Friends of the Sedgwick Museum

For our first display we drew on our connection with our closest supporters, the Friends of the Sedgwick Museum. Chairman Peter Friend and Friends Member Carol Franklin curated a display of images, memories and facts based on a Friends field trip to Spain, focusing on how the two of them experienced the trip from different viewpoints based on their knowledge, motivation and interests.

Curated by Chairman Peter Friend and Friends Member Carol Franklin
Opened in October 2014



Who are the Friends?
We are a group devoted to the support of this Museum.  Our members are of all ages and backgrounds who are welcome to attend talks and join in summer visits and other events in our year-round program. Throughout the years, we have raised funds to support projects in the Museum, such as prizes for students to finance their work with a member of Museum staff for a month during the summer. Anyone can apply to be a member of the Friends.

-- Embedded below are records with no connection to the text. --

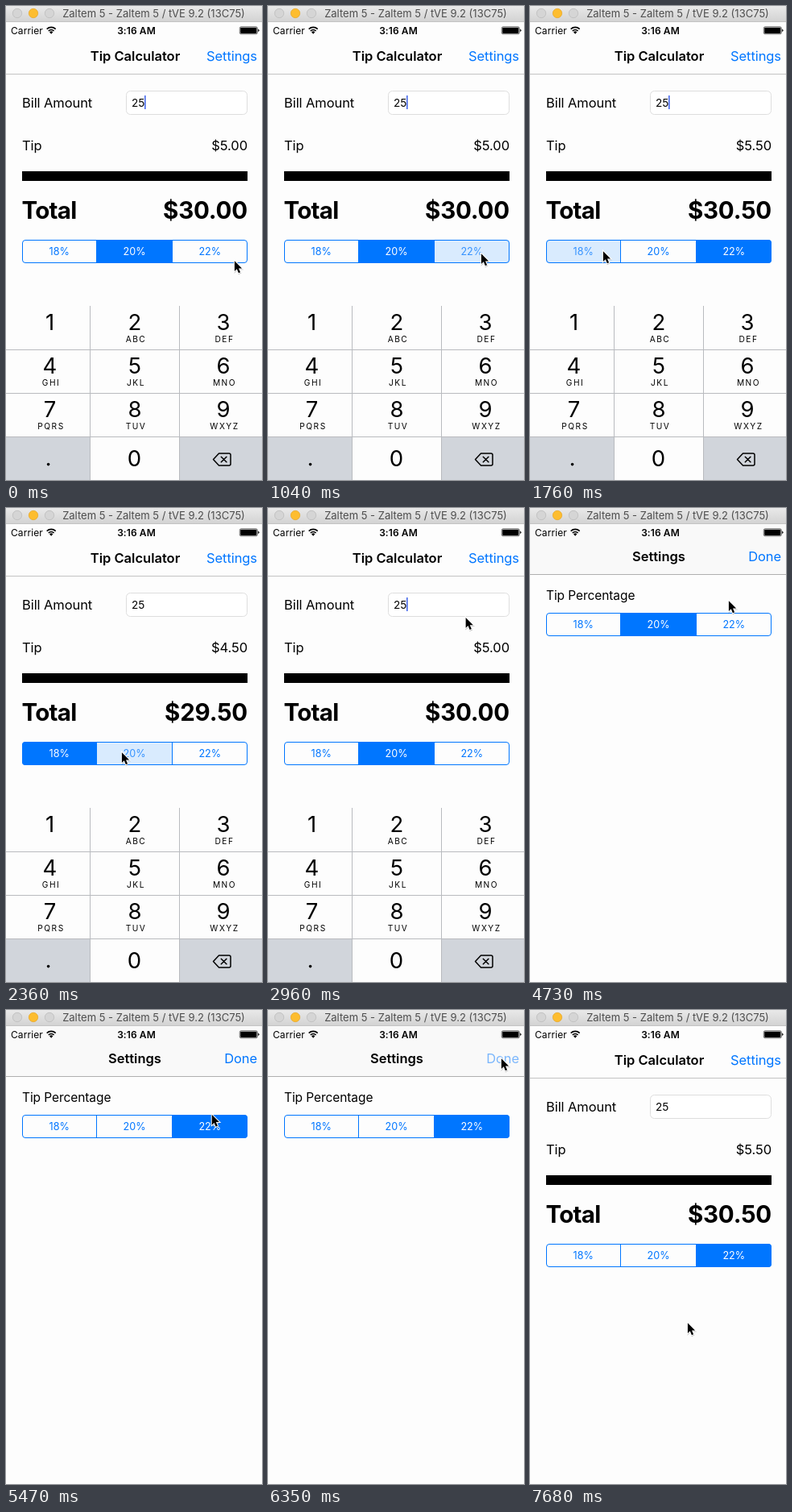
An HTML page that plays this animation: 318x588 px, repeating every 8000 ms.

```html
<!DOCTYPE html>
<html lang="en">
<head>
<meta charset="utf-8">
<title>Tip Calculator</title>
<style>
  html, body { margin: 0; width: 100%; height: 100%; overflow: hidden; background: #fdfdfd; }
  svg { display: block; width: 100vw; height: 100vh; }
  text { font: 400 16.5px Inter, "Open Sans", sans-serif; letter-spacing: -.08px; }
  .mid { text-anchor: middle; }
  .end { text-anchor: end; }
  .blue { fill: #0076ff; }
  .paper { fill: #fdfdfd; }
  .title { font-weight: 600; letter-spacing: 0; }
  .big { font-size: 29.5px; font-weight: 700; letter-spacing: -.2px; }
  .total { letter-spacing: -.7px; }
  .seg text { font-size: 12.6px; letter-spacing: 0; }
  .digit { font-size: 27.5px; letter-spacing: 0; }
  .letters { font-size: 10.2px; letter-spacing: 1.5px; }
  .status { font-size: 12px; letter-spacing: .1px; }
  .window { font-size: 13px; letter-spacing: 0; fill: #4d4d4d; }
</style>
</head>
<body>
<svg viewBox="0 0 318 588" xmlns="http://www.w3.org/2000/svg">
  <defs>
    <linearGradient id="chrome" x2="0" y2="1">
      <stop offset="0" stop-color="#e9e9e9"/><stop offset="1" stop-color="#d2d2d2"/>
    </linearGradient>
    <clipPath id="round"><rect x="20" width="280" height="29" rx="4"/></clipPath>
    <path id="arrow" d="M0 0V12.8L2.9 10.1 5 15 7.2 14 5.1 9.2H9.2Z"/>
  </defs>

  <g id="main">
    <rect class="paper" width="318" height="588"/>
    <rect y="84" width="318" height="1" fill="#c4c4c4"/>
    <text class="title mid" x="160.5" y="68">Tip Calculator</text>
    <text class="blue end" id="open" x="312" y="68">Settings</text>
    <text x="20" y="126">Bill Amount</text>
    <rect x="149.5" y="105.5" width="150" height="29" rx="5" fill="#fff" stroke="#dedede"/>
    <text x="156" y="125" style="font-size:13.6px">25</text>
    <rect id="caret" x="172" y="111" width="1.6" height="17" fill="#4669ec"/>
    <text x="20" y="179">Tip</text>
    <text class="end" id="tip" x="300" y="179"></text>
    <rect x="20" y="205" width="280" height="12"/>
    <text class="big total" x="19.5" y="264">Total</text>
    <text class="big end" id="total" x="300" y="264"></text>
    <g class="seg" id="rate" transform="translate(0 290)"></g>
  </g>

  <g id="sheet">
    <rect class="paper" y="20" width="318" height="568"/>
    <rect y="20" width="318" height="62" fill="#f9f9f9"/>
    <rect y="82" width="318" height="1" fill="#b0b0b0"/>
    <text class="title mid" x="160" y="66">Settings</text>
    <text class="blue end" id="close" x="312" y="66">Done</text>
    <text x="20" y="114" style="font-size:15.5px">Tip Percentage</text>
    <g class="seg" id="preset" transform="translate(0 130)"></g>
  </g>

  <g id="keypad"></g>

  <g id="status">
    <text class="status" x="6" y="34.5">Carrier</text>
    <path d="M50.7 28.6a8 8 0 0 1 11 0M52.8 31a5 5 0 0 1 6.8 0" fill="none" stroke="#000" stroke-width="1.7"/>
    <path d="M54 32.3a3.3 3.3 0 0 1 4.4 0L56.2 34.8Z"/>
    <text class="status mid" x="162" y="34.5" style="font-weight:600">3:16 AM</text>
    <rect x="290.3" y="25.8" width="22" height="9" rx="1.8" fill="none" stroke="#000" stroke-width=".6"/>
    <rect x="291.2" y="26.7" width="20.2" height="7.2" rx=".8"/>
    <path d="M313.2 28.6v3.5q1.3-.4 1.3-1.75t-1.3-1.75"/>
  </g>

  <g id="window">
    <rect width="318" height="20" fill="url(#chrome)"/>
    <rect y="19.3" width="318" height=".7" fill="#bdbdbd"/>
    <circle cx="14" cy="9" r="5.7" fill="#d5d5d5" stroke="#c3c3c3"/>
    <circle cx="34" cy="9" r="5.7" fill="#fdbd2f" stroke="#e5a524" stroke-width=".7"/>
    <circle cx="54" cy="9" r="5.7" fill="#d5d5d5" stroke="#c3c3c3"/>
    <text class="window mid" x="183.5" y="14">Zaltem 5 - Zaltem 5 / tVE 9.2 (13C75)</text>
  </g>

  <g id="cursor">
    <use href="#arrow" x="1.2" y="2.2" opacity=".25" stroke="#000" stroke-width="1.5"/>
    <use href="#arrow" x=".9" y="1.2" stroke="#fff" stroke-width="2"/>
    <use href="#arrow" x=".9" y="1.2"/>
  </g>
</svg>
<script>
const LOOP = 8000, STEP = 148, LEAD = 16;
const BILL = 25, RATES = [18, 20, 22], DEFAULT = 1;
const BLUE = '#0076ff', PAPER = '#fdfdfd';
const $ = id => document.getElementById(id);

const MOVES = [
  { from: 0, to: 5, x: 264, y: 306 },
  { from: 8, to: 12, x: 90, y: 303 },
  { from: 13, to: 16, x: 143, y: 302 },
  { from: 17, to: 22, x: 300, y: 44 },
  { from: 22, to: 24, x: 278, y: 65 },
  { from: 29, to: 32, x: 246, y: 114 },
  { from: 32, to: 35, x: 247, y: 146 },
  { from: 36, to: 40, x: 297, y: 35 },
  { from: 40, to: 41, x: 289, y: 59 },
  { from: 47, to: 49, x: 203, y: 322 },
  { from: 50, to: 52, x: 195, y: 387 }
];
const CLICKS = [
  { on: 'rate', pick: 2, down: 7, up: 8 },
  { on: 'rate', pick: 0, down: 12, up: 13 },
  { on: 'rate', pick: 1, down: 16, up: 17 },
  { on: 'preset', pick: 2, down: 35, up: 36 }
];
const OPEN = { down: 26, up: 28, dim: .2 };
const CLOSE = { down: 42, up: 44, dim: .5 };

const clamp = p => Math.min(1, Math.max(0, p));
const smooth = p => p * p * (3 - 2 * p);
const easeOut = p => 1 - (1 - p) ** 3;
const held = (press, n) => n >= press.down && n < press.up;

function pointer(n) {
  let x = 283, y = 315;
  for (const m of MOVES) {
    const p = smooth(clamp((n - m.from) / (m.to - m.from)));
    x += (m.x - x) * p;
    y += (m.y - y) * p;
  }
  return [x, y];
}

function choice(id, n) {
  const clicks = CLICKS.filter(c => c.on === id);
  return {
    selected: clicks.findLast(c => n >= c.up)?.pick ?? DEFAULT,
    pressed: clicks.find(c => held(c, n))?.pick
  };
}

function buildSegments(group) {
  const edges = [20, 112.5, 206.5, 300];
  const cells = RATES.map((r, i) =>
    `<rect x="${edges[i]}" width="${edges[i + 1] - edges[i]}" height="29"/>`).join('');
  const labels = RATES.map((r, i) =>
    `<text class="mid" x="${(edges[i] + edges[i + 1]) / 2}" y="19">${r}%</text>`).join('');
  group.innerHTML = `<g clip-path="url(#round)">${cells}</g>
    <path d="M112.5 0V29M206.5 0V29" stroke="${BLUE}"/>
    <rect x="20.5" y=".5" width="279" height="28" rx="3.5" fill="none" stroke="${BLUE}"/>${labels}`;
}

function paintSegments(group, { selected, pressed }) {
  const cells = group.querySelectorAll('g rect');
  group.querySelectorAll('text').forEach((label, i) => {
    cells[i].setAttribute('fill', i === selected ? BLUE : i === pressed ? '#d9ebfe' : PAPER);
    label.setAttribute('fill', i === selected ? '#fff' : BLUE);
    label.setAttribute('opacity', i === pressed ? .75 : 1);
  });
}

function buildKeypad() {
  const words = ['', 'ABC', 'DEF', 'GHI', 'JKL', 'MNO', 'PQRS', 'TUV', 'WXYZ'];
  const keys = words.map((word, i) => {
    const x = [54.5, 160, 270][i % 3], y = 402 + 54 * Math.floor(i / 3);
    return `<text class="digit mid" x="${x}" y="${y}">${i + 1}</text>
      <text class="letters mid" x="${x + 1.5}" y="${y + 15}">${word}</text>`;
  }).join('');
  $('keypad').innerHTML = `<rect class="paper" y="372" width="318" height="216"/>
    <path d="M0 535H104V588H0ZM216 535H318V588H216Z" fill="#d1d5db"/>
    <path d="M104.5 372V588M215.5 372V588M0 426.5H318M0 480.5H318M0 534.5H318" stroke="#b9bbbf"/>
    ${keys}
    <text class="digit mid" x="159.5" y="571">0</text>
    <circle cx="52.6" cy="568.6" r="1.8"/>
    <g fill="none" stroke="#000" stroke-width="1.5" stroke-linejoin="round" stroke-linecap="round">
      <path d="M257.5 562.5L264.5 555H277Q279 555 279 557V568Q279 570 277 570H264.5Z"/>
      <path d="M267.3 559.2l6.6 6.6M273.9 559.2l-6.6 6.6"/>
    </g>`;
}

function shift(id, x, y) {
  $(id).setAttribute('transform', `translate(${x} ${y})`);
}

function draw(t) {
  const n = Math.floor((t + LEAD) / STEP);
  const rate = choice('rate', n), preset = choice('preset', n);
  if (n >= CLOSE.up) rate.selected = preset.selected;

  const tip = BILL * RATES[rate.selected] / 100;
  $('tip').textContent = '$' + tip.toFixed(2);
  $('total').textContent = '$' + (BILL + tip).toFixed(2);
  paintSegments($('rate'), rate);
  paintSegments($('preset'), preset);
  $('open').setAttribute('opacity', held(OPEN, n) ? OPEN.dim : 1);
  $('close').setAttribute('opacity', held(CLOSE, n) ? CLOSE.dim : 1);

  const blink = Math.max(0, n * STEP - LEAD) % 1000;
  const lit = n < OPEN.up && (blink < 130 || blink >= 530);
  $('caret').setAttribute('visibility', lit ? 'visible' : 'hidden');

  // The sheet rises as the keypad drops; closing moves only the sheet.
  const rise = easeOut(clamp((n - OPEN.up + 1) / 4));
  const fall = smooth(clamp((n - CLOSE.up + 1) / 2));
  shift('sheet', 0, 568 * (1 - rise + fall));
  shift('keypad', 0, 216 * rise);
  shift('cursor', ...pointer(n));
}

buildSegments($('rate'));
buildSegments($('preset'));
buildKeypad();
const start = performance.now();
function tick() {
  draw((performance.now() - start) % LOOP);
  requestAnimationFrame(tick);
}
draw(0);
requestAnimationFrame(tick);
</script>
</body>
</html>
```
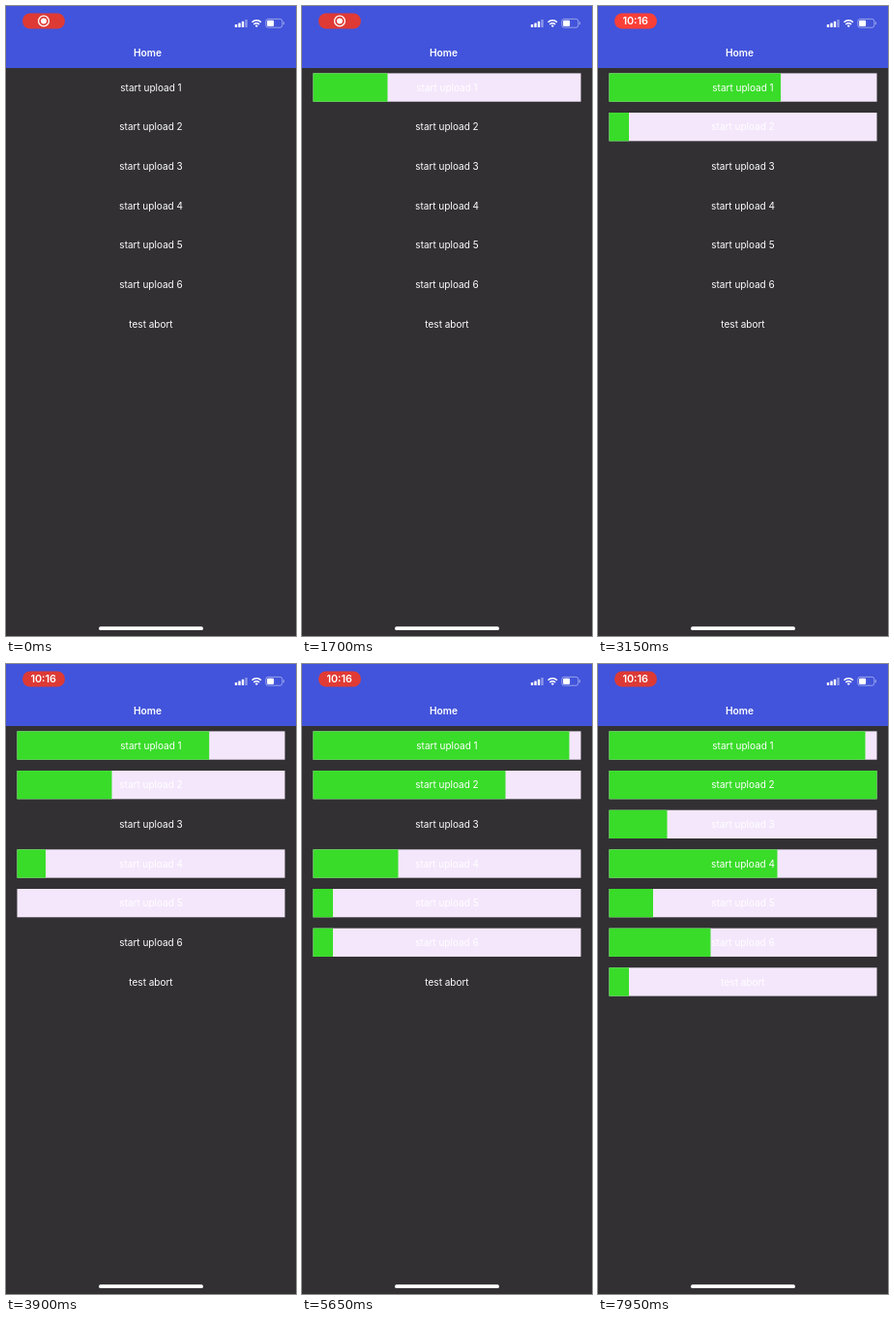
Recreate the animation shown at these times as an HTML page. Size 300 px wide and 650 px high, loop 8 s.

```html
<!DOCTYPE html>
<html lang="en">
<head>
<meta charset="utf-8">
<title>Uploads</title>
<style>
html, body { margin: 0; width: 100%; height: 100%; overflow: hidden; background: #323033; }
svg { display: block; width: 300px; height: 650px; }
text { font: 400 10px Inter, sans-serif; fill: #fff; text-anchor: middle; }
.title { font-weight: 600; font-size: 10.2px; }
.clock { font-weight: 600; font-size: 10.8px; }
</style>
</head>
<body>
<svg viewBox="0 0 300 650">
  <rect width="300" height="650" fill="#323033"/>
  <rect width="300" height="64" fill="#4254db"/>
  <rect id="pill" x="17" y="7.5" width="44" height="16" rx="8" fill="#dd3a35"/>
  <g id="record" fill="#fff">
    <circle cx="39" cy="15.5" r="5.4" fill="none" stroke="#fff" stroke-width="1.3"/>
    <circle cx="39" cy="15.5" r="3"/>
  </g>
  <text id="clock" class="clock" x="38.7" y="19.4">10:16</text>
  <g fill="#fff">
    <rect x="236.8" y="19" width="2.4" height="3" rx=".6"/>
    <rect x="240.3" y="17.5" width="2.4" height="4.5" rx=".6"/>
    <rect x="243.8" y="15.8" width="2.4" height="6.2" rx=".6"/>
    <rect x="247.3" y="14" width="2.4" height="8" rx=".6" opacity=".4"/>
  </g>
  <g fill="none" stroke="#fff" stroke-width="1.5">
    <path d="M254.5 16.7a6.5 6.5 0 0 1 9.4 0M256.3 18.9a4 4 0 0 1 5.8 0"/>
    <path d="M257.6 20.3a2.2 2.2 0 0 1 3.2 0L259.2 22z" fill="#fff" stroke="none"/>
  </g>
  <rect x="268.8" y="13.4" width="17" height="8.8" rx="2.4" fill="none" stroke="#fff" stroke-opacity=".5" stroke-width=".9"/>
  <rect x="270.1" y="14.7" width="7" height="6.2" rx="1.2" fill="#fff"/>
  <rect x="286.7" y="16.3" width="1.1" height="3" rx=".5" fill="#fff" opacity=".5"/>
  <text class="title" x="146.5" y="51.7">Home</text>
  <g id="rows"></g>
  <rect x="96" y="640.3" width="108" height="3.8" rx="1.9" fill="#fff"/>
</svg>
<script>
const LOOP = 8000, LEFT = 11.5, WIDTH = 277, TOP = 69.4, PITCH = 40.65, HEIGHT = 29.3;
const FIRST = 20.5; // width of the first uploaded chunk
const HOLD = 'steps(1, end)';

// start: when the bar appears; steps: [time, filled width, jumps until the next entry]
const uploads = [
  { label: 'start upload 1', start: 600, steps: [[700, FIRST, 4], [1700, 77, 6], [3150, 177.5, 5], [4600, 230.5, 4], [5600, 265, 1]] },
  { label: 'start upload 2', start: 2250, steps: [[2350, FIRST, 1], [3200, FIRST, 6], [4600, 175.5, 4], [5650, 199, 5], [6900, WIDTH, 1]] },
  { label: 'start upload 3', start: 6500, steps: [[6600, FIRST, 1], [7000, FIRST, 4], [7900, 60, 1]] },
  { label: 'start upload 4', start: 3250, steps: [[3350, FIRST, 4], [4600, 56.5, 4], [5650, 88, 5], [6950, 125.5, 4], [7950, 174, 1]] },
  { label: 'start upload 5', start: 3900, steps: [[4000, FIRST, 1], [6300, 31.5, 1], [7000, 31.5, 2], [7900, 45.5, 1]] },
  { label: 'start upload 6', start: 5250, steps: [[5350, FIRST, 1], [6400, 31.5, 1], [7000, 31.5, 5], [7950, 105, 1]] },
  { label: 'test abort', start: 7350, steps: [[7450, FIRST, 1]] }
];

const rows = document.getElementById('rows');
const loop = (el, frames) => el.animate(frames, { duration: LOOP, iterations: Infinity });

function add(tag, attrs) {
  const el = document.createElementNS('http://www.w3.org/2000/svg', tag);
  for (const name in attrs) el.setAttribute(name, attrs[name]);
  return rows.appendChild(el);
}

function switchAt(el, time, from, to) {
  loop(el, [
    { opacity: from, offset: 0, easing: HOLD },
    { opacity: to, offset: time / LOOP, easing: HOLD },
    { opacity: to, offset: 1 }
  ]);
}

uploads.forEach(({ label, start, steps }, i) => {
  const y = TOP + i * PITCH;
  const box = { x: LEFT, y, width: WIDTH, height: HEIGHT };
  const track = add('rect', { ...box, fill: '#f4e7fc' });
  const fill = add('rect', { ...box, fill: '#39dc29' });
  add('text', { x: 150, y: y + 18.4 }).textContent = label;

  switchAt(track, start, 0, 1);
  const last = steps[steps.length - 1][1];
  loop(fill, [
    { width: '0px', offset: 0, easing: HOLD },
    ...steps.map(([time, width, jumps]) => ({
      width: width + 'px', offset: time / LOOP, easing: `steps(${jumps}, end)`
    })),
    { width: last + 'px', offset: 1 }
  ]);
});

switchAt(document.getElementById('record'), 2100, 1, 0);
switchAt(document.getElementById('clock'), 2100, 0, 1);
document.getElementById('pill').animate(
  [{ fill: '#dd3a35' }, { fill: '#ff4038' }],
  { duration: 1000, delay: -125, iterations: Infinity, direction: 'alternate', easing: 'ease-in-out' }
);
</script>
</body>
</html>
```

Why did we go to Spain
The area in Almeria, Southern Spain, is one of the driest in Europe, so conditions are desert-like and the lack of plant-life makes it easy to study the rocks.  The geological history is also very different to that visible in Britain because it has resulted from the collision, over the last few million years, of the Spanish and African tectonic plates of the Earth’s crust.

Most Marble is formed by calcite sedimentary grains and crystals deposited on a shallow sea floor and buried by other sediment, before being folded by mountain building that occurred when Africa and Spain collided - Peter
It struck me that few visitors ever see the quarry. Many people come to Spain and never leave the coast. When I think now I remember being awestruck with the enormity and sense of power and strength and sheer magnificence of it all - Carol
In Southern Spain, near the market town of Sorbas, some of the thickest layers of gypsum known anywhere in the world were deposited in a side branch of the Mediterranean Sea about 5 million years ago, when the sea was being evaporated under exceptionally dry climatic conditions - Peter
I knew that the material is used in the making of many types of plaster, but have since realised that gesso, the traditional support for oil/egg tempora painting, used by the Renaissance painters was made from gypsum.  The Italian ‘gesso’ corresponds to English ‘gypsum’ - Carol